__Requirement__. Please filter the entries for the word "deep" and copy every line that has it.
===
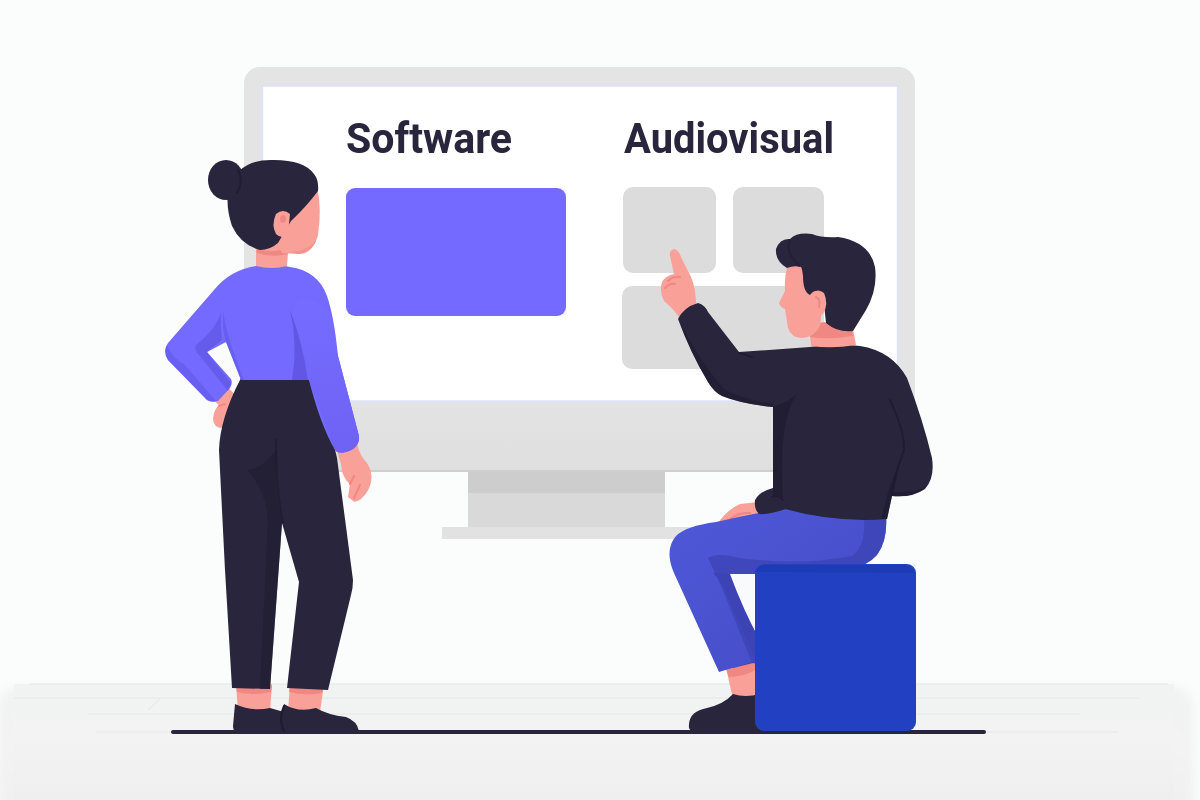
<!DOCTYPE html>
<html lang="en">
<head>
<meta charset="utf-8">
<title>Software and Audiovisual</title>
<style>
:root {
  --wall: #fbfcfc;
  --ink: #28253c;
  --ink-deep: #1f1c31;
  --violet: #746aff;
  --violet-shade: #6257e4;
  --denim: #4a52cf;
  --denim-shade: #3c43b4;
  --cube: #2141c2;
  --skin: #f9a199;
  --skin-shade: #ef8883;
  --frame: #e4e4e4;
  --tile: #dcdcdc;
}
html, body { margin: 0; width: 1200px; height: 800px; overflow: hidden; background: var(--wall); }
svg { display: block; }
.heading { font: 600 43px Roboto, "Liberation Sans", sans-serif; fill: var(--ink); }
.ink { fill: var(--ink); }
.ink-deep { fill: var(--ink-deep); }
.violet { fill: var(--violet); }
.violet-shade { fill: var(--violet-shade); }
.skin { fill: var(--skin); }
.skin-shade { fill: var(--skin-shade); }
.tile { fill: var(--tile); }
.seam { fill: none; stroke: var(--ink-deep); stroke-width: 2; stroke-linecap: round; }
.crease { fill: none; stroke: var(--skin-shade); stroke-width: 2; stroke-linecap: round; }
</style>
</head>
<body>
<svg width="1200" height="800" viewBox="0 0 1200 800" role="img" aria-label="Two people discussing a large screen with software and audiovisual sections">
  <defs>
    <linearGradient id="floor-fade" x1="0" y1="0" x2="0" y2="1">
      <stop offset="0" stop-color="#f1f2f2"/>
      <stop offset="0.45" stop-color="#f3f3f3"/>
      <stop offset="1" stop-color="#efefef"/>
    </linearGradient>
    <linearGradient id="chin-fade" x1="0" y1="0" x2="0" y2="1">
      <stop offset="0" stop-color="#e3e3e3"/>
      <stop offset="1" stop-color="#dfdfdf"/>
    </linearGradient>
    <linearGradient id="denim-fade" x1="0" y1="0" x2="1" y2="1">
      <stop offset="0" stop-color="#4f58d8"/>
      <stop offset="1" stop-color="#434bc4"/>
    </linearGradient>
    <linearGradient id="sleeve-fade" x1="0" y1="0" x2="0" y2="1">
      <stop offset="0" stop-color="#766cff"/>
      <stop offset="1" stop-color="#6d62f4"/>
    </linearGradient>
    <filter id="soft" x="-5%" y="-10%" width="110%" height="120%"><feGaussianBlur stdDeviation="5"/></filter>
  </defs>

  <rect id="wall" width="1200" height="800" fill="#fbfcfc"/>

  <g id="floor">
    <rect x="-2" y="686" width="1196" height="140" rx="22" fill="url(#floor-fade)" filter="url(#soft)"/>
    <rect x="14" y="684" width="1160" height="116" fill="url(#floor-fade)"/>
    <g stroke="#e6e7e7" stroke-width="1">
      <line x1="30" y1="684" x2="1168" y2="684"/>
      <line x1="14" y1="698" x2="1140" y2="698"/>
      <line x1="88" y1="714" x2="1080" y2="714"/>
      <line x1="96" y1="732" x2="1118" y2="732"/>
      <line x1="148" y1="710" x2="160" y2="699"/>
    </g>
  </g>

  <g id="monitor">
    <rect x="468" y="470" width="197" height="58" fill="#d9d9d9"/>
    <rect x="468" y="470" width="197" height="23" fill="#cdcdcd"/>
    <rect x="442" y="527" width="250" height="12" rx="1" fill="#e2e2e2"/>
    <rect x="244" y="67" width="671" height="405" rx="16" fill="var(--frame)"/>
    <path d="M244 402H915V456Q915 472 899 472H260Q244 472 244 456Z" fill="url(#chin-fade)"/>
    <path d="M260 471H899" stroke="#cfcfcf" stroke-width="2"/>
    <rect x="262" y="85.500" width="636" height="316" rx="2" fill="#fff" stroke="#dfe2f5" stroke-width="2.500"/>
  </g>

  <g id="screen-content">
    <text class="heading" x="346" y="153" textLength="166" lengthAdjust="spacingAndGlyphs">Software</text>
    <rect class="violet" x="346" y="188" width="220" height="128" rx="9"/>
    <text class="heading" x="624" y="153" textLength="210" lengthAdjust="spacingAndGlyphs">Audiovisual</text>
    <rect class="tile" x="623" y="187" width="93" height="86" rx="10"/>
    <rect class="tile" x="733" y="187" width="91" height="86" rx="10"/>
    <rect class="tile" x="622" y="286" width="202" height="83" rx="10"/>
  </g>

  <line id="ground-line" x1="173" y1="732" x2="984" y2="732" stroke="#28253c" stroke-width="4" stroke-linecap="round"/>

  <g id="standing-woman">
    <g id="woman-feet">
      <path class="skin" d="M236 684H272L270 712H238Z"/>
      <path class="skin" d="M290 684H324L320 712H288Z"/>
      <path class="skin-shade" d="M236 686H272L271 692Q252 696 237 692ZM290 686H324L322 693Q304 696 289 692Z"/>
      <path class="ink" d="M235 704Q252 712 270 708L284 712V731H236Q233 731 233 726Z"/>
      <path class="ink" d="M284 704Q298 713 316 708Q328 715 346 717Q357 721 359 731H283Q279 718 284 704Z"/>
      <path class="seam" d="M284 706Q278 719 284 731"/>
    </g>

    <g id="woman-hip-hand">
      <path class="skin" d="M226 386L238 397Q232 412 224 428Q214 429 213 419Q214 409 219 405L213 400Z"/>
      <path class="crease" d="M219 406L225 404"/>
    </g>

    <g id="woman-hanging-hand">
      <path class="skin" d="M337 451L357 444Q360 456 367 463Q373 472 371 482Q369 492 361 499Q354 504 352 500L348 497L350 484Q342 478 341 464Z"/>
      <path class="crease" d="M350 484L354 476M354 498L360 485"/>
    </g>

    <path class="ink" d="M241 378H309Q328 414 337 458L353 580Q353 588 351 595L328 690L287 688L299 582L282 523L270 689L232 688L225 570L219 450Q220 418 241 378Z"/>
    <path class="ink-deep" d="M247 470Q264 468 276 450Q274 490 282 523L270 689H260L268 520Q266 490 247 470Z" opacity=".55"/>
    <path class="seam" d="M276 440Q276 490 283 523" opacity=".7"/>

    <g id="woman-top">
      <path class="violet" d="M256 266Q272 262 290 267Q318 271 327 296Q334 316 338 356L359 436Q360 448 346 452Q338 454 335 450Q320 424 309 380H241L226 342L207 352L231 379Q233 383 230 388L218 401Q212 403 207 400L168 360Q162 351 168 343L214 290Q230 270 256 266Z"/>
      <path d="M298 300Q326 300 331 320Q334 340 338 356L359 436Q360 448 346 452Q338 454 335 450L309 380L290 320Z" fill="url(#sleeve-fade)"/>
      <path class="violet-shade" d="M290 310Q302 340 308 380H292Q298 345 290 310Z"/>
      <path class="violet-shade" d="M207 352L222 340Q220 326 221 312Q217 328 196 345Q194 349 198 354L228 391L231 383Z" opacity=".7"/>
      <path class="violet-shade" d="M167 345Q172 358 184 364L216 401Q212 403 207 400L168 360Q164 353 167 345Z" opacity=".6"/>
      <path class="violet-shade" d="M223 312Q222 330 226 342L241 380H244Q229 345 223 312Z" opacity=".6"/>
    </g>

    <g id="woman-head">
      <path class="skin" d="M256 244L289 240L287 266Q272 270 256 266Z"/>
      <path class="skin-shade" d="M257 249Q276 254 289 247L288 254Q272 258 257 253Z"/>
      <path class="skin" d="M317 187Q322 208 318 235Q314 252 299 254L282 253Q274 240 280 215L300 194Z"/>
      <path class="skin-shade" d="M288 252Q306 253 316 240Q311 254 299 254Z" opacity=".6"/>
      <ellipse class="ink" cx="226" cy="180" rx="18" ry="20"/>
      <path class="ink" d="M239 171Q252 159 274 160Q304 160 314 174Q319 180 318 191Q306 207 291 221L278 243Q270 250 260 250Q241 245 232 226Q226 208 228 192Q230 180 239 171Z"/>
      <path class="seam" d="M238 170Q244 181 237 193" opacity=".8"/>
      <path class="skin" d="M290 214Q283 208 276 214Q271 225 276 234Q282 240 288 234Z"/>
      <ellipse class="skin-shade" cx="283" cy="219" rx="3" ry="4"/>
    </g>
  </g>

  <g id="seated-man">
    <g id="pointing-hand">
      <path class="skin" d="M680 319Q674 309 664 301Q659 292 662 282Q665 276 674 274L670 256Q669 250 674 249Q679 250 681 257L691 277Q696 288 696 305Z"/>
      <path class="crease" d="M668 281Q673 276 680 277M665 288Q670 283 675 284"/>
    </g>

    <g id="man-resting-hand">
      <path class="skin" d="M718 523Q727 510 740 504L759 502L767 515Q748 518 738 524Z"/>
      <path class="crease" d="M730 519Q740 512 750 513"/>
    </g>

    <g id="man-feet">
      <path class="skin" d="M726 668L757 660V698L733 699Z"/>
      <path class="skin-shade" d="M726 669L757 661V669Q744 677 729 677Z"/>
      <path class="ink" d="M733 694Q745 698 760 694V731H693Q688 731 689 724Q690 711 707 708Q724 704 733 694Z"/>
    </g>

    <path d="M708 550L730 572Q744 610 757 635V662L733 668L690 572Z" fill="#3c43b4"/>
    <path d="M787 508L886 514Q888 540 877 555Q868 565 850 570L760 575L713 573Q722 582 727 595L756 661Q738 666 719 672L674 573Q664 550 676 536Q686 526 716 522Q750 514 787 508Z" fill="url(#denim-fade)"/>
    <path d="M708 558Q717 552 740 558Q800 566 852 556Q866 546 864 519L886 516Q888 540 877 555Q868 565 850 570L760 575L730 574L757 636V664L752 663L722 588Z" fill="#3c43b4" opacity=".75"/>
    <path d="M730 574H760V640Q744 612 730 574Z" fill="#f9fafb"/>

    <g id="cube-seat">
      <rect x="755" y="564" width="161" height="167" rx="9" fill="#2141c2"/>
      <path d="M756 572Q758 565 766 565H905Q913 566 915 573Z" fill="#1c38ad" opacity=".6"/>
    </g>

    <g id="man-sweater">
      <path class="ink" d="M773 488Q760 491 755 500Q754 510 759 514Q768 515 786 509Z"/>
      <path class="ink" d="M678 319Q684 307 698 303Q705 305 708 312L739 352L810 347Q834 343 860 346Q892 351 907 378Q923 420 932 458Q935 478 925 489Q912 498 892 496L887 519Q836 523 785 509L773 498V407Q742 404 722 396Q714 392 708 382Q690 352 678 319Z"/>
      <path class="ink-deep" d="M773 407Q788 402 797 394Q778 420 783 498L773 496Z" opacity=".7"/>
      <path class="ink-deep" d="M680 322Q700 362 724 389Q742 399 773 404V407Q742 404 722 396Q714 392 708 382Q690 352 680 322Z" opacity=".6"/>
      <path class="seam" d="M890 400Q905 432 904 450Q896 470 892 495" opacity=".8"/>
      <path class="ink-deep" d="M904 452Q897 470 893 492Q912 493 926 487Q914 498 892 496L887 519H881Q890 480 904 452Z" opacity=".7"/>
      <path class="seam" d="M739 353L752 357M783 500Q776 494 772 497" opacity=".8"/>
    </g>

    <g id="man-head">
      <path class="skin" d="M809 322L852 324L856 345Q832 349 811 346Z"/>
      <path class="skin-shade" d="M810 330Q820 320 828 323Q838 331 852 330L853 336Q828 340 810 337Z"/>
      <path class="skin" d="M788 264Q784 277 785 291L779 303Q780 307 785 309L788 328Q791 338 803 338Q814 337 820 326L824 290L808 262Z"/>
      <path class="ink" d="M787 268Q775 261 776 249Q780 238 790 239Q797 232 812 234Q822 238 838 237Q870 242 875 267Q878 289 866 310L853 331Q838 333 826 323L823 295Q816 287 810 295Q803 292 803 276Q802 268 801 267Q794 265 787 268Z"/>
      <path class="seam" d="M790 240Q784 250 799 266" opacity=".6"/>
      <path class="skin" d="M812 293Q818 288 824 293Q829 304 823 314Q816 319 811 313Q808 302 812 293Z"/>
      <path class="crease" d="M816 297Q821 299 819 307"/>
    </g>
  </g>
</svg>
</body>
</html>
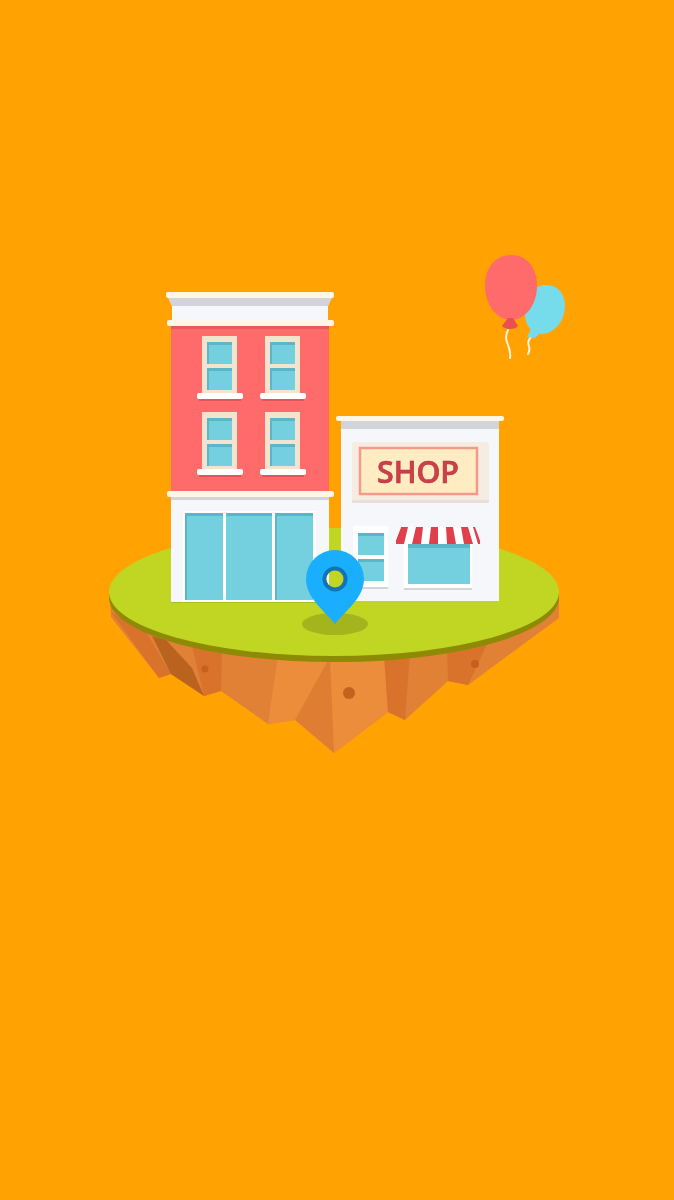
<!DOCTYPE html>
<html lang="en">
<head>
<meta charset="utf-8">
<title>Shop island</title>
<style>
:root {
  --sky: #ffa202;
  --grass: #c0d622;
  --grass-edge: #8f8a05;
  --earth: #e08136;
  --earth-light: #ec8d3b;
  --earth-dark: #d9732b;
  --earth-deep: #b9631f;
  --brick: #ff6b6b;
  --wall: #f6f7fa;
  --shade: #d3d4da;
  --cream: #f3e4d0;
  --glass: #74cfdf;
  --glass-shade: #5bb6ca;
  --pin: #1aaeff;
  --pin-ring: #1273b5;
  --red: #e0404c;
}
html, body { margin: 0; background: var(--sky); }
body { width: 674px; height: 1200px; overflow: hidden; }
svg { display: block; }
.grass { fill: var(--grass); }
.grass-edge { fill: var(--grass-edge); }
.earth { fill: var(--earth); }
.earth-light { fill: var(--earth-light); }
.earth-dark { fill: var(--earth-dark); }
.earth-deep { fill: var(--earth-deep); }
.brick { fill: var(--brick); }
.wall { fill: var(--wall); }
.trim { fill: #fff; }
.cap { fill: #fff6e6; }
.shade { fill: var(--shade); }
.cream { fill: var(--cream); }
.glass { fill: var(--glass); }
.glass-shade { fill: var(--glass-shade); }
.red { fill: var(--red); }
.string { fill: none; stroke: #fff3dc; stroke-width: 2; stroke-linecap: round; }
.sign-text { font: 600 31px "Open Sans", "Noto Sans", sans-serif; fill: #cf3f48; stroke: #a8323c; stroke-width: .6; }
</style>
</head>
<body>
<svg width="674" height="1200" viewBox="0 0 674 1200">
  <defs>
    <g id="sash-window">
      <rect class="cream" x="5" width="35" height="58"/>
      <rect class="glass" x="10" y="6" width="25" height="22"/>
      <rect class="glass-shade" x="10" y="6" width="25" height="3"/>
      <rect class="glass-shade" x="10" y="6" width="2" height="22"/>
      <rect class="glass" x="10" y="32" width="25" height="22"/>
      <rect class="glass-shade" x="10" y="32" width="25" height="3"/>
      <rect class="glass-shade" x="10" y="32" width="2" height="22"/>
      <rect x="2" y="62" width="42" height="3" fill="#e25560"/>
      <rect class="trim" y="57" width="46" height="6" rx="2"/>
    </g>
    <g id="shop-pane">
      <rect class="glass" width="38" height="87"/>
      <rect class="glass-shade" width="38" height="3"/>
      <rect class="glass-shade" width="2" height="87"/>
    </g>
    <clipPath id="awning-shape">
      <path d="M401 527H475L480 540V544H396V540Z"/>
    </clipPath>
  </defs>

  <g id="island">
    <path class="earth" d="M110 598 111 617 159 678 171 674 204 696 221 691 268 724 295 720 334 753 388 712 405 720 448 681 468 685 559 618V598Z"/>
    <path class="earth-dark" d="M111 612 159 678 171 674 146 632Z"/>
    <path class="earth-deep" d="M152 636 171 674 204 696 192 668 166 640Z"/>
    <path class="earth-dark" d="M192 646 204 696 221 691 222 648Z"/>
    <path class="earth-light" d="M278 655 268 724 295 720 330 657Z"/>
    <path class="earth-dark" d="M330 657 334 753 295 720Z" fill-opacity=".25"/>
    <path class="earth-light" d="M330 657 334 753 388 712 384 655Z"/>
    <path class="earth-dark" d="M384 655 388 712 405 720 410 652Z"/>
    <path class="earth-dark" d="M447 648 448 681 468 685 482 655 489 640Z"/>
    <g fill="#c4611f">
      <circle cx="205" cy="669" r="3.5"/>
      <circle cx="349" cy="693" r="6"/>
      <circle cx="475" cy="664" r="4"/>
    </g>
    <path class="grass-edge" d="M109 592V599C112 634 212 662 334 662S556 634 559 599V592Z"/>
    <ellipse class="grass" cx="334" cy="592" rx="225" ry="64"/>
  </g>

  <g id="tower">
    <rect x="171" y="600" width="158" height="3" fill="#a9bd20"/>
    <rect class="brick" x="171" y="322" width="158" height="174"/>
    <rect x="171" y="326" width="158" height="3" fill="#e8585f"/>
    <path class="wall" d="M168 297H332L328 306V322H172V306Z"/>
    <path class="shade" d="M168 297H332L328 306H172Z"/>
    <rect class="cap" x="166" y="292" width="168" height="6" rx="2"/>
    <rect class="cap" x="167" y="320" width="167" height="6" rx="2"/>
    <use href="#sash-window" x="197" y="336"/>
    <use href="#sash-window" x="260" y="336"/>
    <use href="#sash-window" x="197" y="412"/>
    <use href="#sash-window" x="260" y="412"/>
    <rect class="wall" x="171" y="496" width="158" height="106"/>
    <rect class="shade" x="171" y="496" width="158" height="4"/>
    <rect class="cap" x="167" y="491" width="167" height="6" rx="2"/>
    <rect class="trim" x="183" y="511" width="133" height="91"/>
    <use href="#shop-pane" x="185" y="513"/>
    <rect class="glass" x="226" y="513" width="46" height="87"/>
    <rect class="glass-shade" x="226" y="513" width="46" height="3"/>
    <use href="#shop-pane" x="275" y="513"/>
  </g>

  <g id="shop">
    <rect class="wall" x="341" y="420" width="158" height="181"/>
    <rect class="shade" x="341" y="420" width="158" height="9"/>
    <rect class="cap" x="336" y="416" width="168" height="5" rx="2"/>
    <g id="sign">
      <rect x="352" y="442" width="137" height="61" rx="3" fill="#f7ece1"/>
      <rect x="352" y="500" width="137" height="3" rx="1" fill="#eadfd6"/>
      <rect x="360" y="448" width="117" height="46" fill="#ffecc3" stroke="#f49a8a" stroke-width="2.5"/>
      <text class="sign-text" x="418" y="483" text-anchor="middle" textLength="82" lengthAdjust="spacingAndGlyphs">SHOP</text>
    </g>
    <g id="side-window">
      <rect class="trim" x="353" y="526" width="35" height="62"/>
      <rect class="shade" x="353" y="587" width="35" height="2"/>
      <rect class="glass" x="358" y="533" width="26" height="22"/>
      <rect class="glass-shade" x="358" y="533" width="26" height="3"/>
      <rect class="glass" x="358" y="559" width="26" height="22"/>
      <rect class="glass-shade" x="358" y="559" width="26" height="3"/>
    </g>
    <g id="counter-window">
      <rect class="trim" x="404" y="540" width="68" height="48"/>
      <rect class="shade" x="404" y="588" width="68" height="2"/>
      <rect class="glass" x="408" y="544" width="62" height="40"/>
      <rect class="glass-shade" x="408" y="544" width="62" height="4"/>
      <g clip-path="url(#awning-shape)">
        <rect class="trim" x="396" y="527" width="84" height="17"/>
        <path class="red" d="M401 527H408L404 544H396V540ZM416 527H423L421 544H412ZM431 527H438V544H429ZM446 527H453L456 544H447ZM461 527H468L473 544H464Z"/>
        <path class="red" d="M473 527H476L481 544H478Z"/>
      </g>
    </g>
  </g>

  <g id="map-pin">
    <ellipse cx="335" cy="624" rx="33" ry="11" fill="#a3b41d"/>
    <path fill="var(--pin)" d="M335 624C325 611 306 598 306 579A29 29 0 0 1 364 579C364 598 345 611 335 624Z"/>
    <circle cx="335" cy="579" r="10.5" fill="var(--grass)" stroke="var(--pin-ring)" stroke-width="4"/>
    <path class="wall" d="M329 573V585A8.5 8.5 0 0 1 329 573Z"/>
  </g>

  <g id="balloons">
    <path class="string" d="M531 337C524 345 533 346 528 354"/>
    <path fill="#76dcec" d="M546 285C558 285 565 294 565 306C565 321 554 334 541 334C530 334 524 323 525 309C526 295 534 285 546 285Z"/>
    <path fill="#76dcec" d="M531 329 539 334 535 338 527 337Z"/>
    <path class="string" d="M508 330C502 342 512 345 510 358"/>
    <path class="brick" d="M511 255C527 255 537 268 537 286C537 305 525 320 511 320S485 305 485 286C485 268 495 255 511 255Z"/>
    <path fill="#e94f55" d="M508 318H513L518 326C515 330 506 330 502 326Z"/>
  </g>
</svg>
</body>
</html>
===
__Output below__.
  --ink-deep: #1f1c31;
.ink-deep { fill: var(--ink-deep); }
.seam { fill: none; stroke: var(--ink-deep); stroke-width: 2; stroke-linecap: round; }
    <path class="ink-deep" d="M247 470Q264 468 276 450Q274 490 282 523L270 689H260L268 520Q266 490 247 470Z" opacity=".55"/>
      <path class="ink-deep" d="M773 407Q788 402 797 394Q778 420 783 498L773 496Z" opacity=".7"/>
      <path class="ink-deep" d="M680 322Q700 362 724 389Q742 399 773 404V407Q742 404 722 396Q714 392 708 382Q690 352 680 322Z" opacity=".6"/>
      <path class="ink-deep" d="M904 452Q897 470 893 492Q912 493 926 487Q914 498 892 496L887 519H881Q890 480 904 452Z" opacity=".7"/>
  --earth-deep: #b9631f;
.earth-deep { fill: var(--earth-deep); }
    <path class="earth-deep" d="M152 636 171 674 204 696 192 668 166 640Z"/>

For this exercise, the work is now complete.